- **What the task asks**
Return, unchanged and with no pictures, the lines below from the very first through the one that contains "background: var(--surface);".

- **Entries provided**
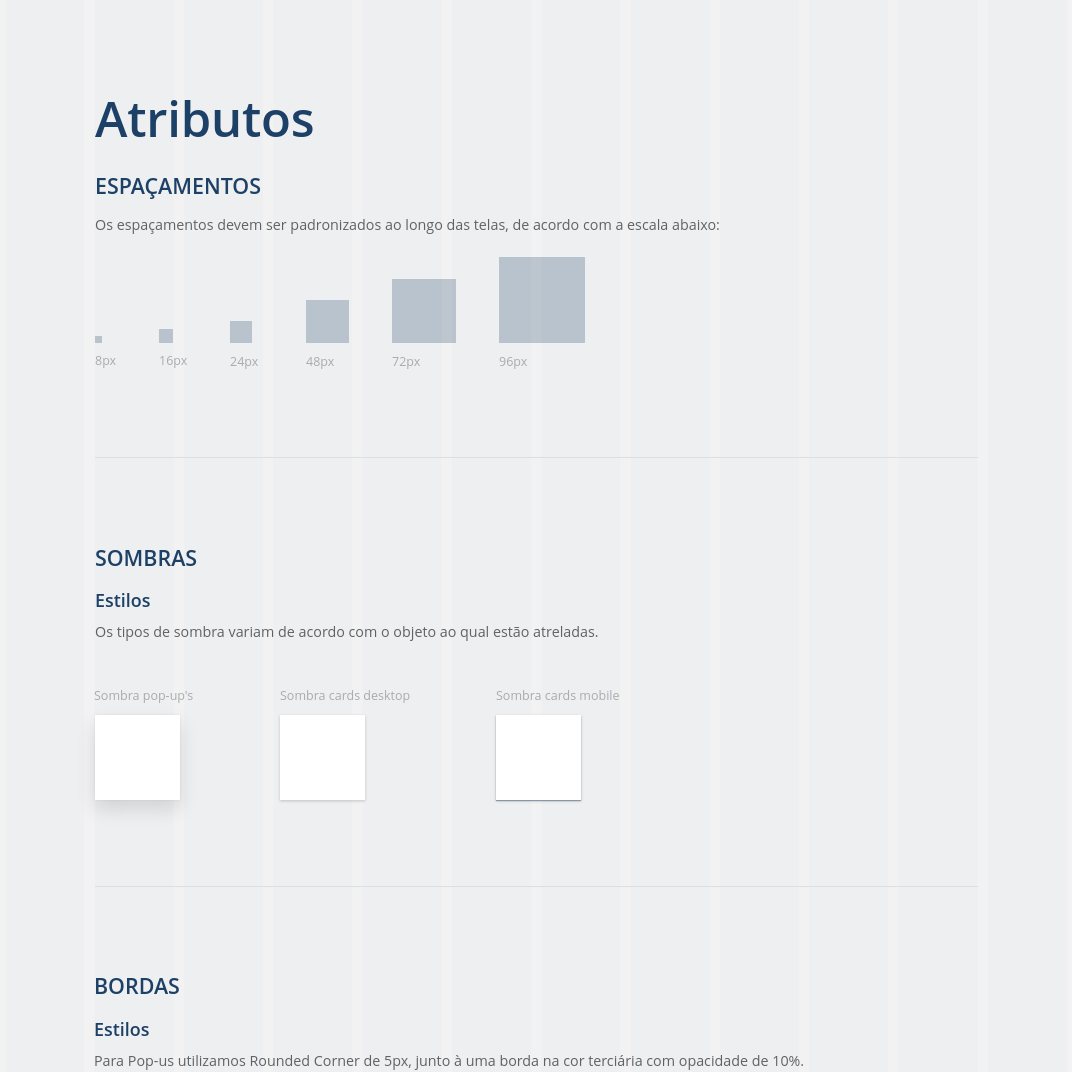
<!DOCTYPE html>
<html lang="pt-BR">
<head>
<meta charset="utf-8">
<title>Atributos</title>
<style>
:root {
  --surface: #edeff1;
  --gutter: #f2f2f3;
  --navy: #1d4066;
  --body: #616263;
  --label: #a9abae;
  --rule: #dcdee0;
  --spacer: rgba(29, 64, 102, .25);
  --card: #fff;
}
* { box-sizing: border-box; margin: 0; padding: 0; }
html, body { width: 1072px; height: 1072px; overflow: hidden; }
body {
  position: relative;
  background: var(--surface);
  font-family: "Open Sans", sans-serif;
  color: var(--body);
}
.column-grid { position: absolute; left: 0; top: 0; width: 1072px; height: 1072px; fill: var(--gutter); }
main { position: relative; width: 1072px; height: 1072px; padding: 0 94px 0 95px; overflow: hidden; }
section { display: flex; flex-direction: column; border-bottom: 1px solid var(--rule); }
h1, h2, h3 { font-weight: 600; color: var(--navy); white-space: nowrap; }
h1 { font-size: 49px; line-height: 56px; letter-spacing: -.2px; }
h2 { font-size: 21.4px; line-height: 28px; }
h3 { font-size: 17.9px; line-height: 24px; }
p { font-size: 14.3px; line-height: 20px; white-space: nowrap; }
.caption { font-size: 12.5px; line-height: 18px; color: var(--label); white-space: nowrap; }

.spacing { height: 458px; padding-top: 90px; }
.spacing h2 { margin-top: 26px; }
.spacing p { margin-top: 15px; }
.scale {
  display: grid;
  grid-template-columns: 64px 71px 76px 86px 107px 86px;
  align-items: end;
  margin-top: 22px;
  list-style: none;
}
.scale li { display: flex; flex-direction: column; gap: 9px; }
.step { width: var(--size); height: var(--size); background: var(--spacer); }
.scale .lowered { position: relative; top: 1px; }

.shadows { height: 429px; padding-top: 86px; }
.shadows h3 { margin-top: 16px; }
.shadows p { margin-top: 10px; }
.samples { display: grid; grid-template-columns: 185px 216px 130px; margin-top: 45px; list-style: none; }
.samples li { display: flex; flex-direction: column; gap: 10px; }
.samples li:first-child .caption { margin-left: -1px; }
.card { width: 85px; height: 85px; background: var(--card); }
.popup { box-shadow: 0 0 2px rgba(0, 0, 0, .08), 0 9px 18px rgba(0, 0, 0, .12); }
.desktop { box-shadow: 0 1px 3px rgba(0, 0, 0, .2); }
.mobile { box-shadow: 0 1px 1px rgba(29, 64, 102, .42), 0 1px 3px rgba(0, 0, 0, .18); }

.borders { height: 185px; padding-top: 85px; margin-left: -1px; border: 0; }
.borders h3 { margin-top: 17px; }
.borders p { margin-top: 10px; }
</style>
</head>
<body>
<svg class="column-grid" viewBox="0 0 1072 1072" aria-hidden="true">
  <defs><rect id="gutter" width="10.5" height="1072"/></defs>
  <use href="#gutter" x="-5"/>
  <use href="#gutter" x="84.3"/>
  <use href="#gutter" x="173.7"/>
  <use href="#gutter" x="263"/>
  <use href="#gutter" x="352.3"/>
  <use href="#gutter" x="441.7"/>
  <use href="#gutter" x="531"/>
  <use href="#gutter" x="620.3"/>
  <use href="#gutter" x="709.7"/>
  <use href="#gutter" x="799"/>
  <use href="#gutter" x="888.3"/>
  <use href="#gutter" x="977.7"/>
  <use href="#gutter" x="1067"/>
</svg>
<main>
  <section class="spacing">
    <h1>Atributos</h1>
    <h2>ESPAÇAMENTOS</h2>
    <p>Os espaçamentos devem ser padronizados ao longo das telas, de acordo com a escala abaixo:</p>
    <ul class="scale">
      <li><span class="step" style="--size:7px"></span><span class="caption">8px</span></li>
      <li><span class="step" style="--size:14px"></span><span class="caption">16px</span></li>
      <li><span class="step" style="--size:22px"></span><span class="caption lowered">24px</span></li>
      <li><span class="step" style="--size:43px"></span><span class="caption lowered">48px</span></li>
      <li><span class="step" style="--size:64px"></span><span class="caption lowered">72px</span></li>
      <li><span class="step" style="--size:86px"></span><span class="caption lowered">96px</span></li>
    </ul>
  </section>
  <section class="shadows">
    <h2>SOMBRAS</h2>
    <h3>Estilos</h3>
    <p>Os tipos de sombra variam de acordo com o objeto ao qual estão atreladas.</p>
    <ul class="samples">
      <li><span class="caption">Sombra pop-up's</span><span class="card popup"></span></li>
      <li><span class="caption">Sombra cards desktop</span><span class="card desktop"></span></li>
      <li><span class="caption">Sombra cards mobile</span><span class="card mobile"></span></li>
    </ul>
  </section>
  <section class="borders">
    <h2>BORDAS</h2>
    <h3>Estilos</h3>
    <p>Para Pop-us utilizamos Rounded Corner de 5px, junto à uma borda na cor terciária com opacidade de 10%.</p>
  </section>
</main>
</body>
</html>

- **Exercise solution**
<!DOCTYPE html>
<html lang="pt-BR">
<head>
<meta charset="utf-8">
<title>Atributos</title>
<style>
:root {
  --surface: #edeff1;
  --gutter: #f2f2f3;
  --navy: #1d4066;
  --body: #616263;
  --label: #a9abae;
  --rule: #dcdee0;
  --spacer: rgba(29, 64, 102, .25);
  --card: #fff;
}
* { box-sizing: border-box; margin: 0; padding: 0; }
html, body { width: 1072px; height: 1072px; overflow: hidden; }
body {
  position: relative;
  background: var(--surface);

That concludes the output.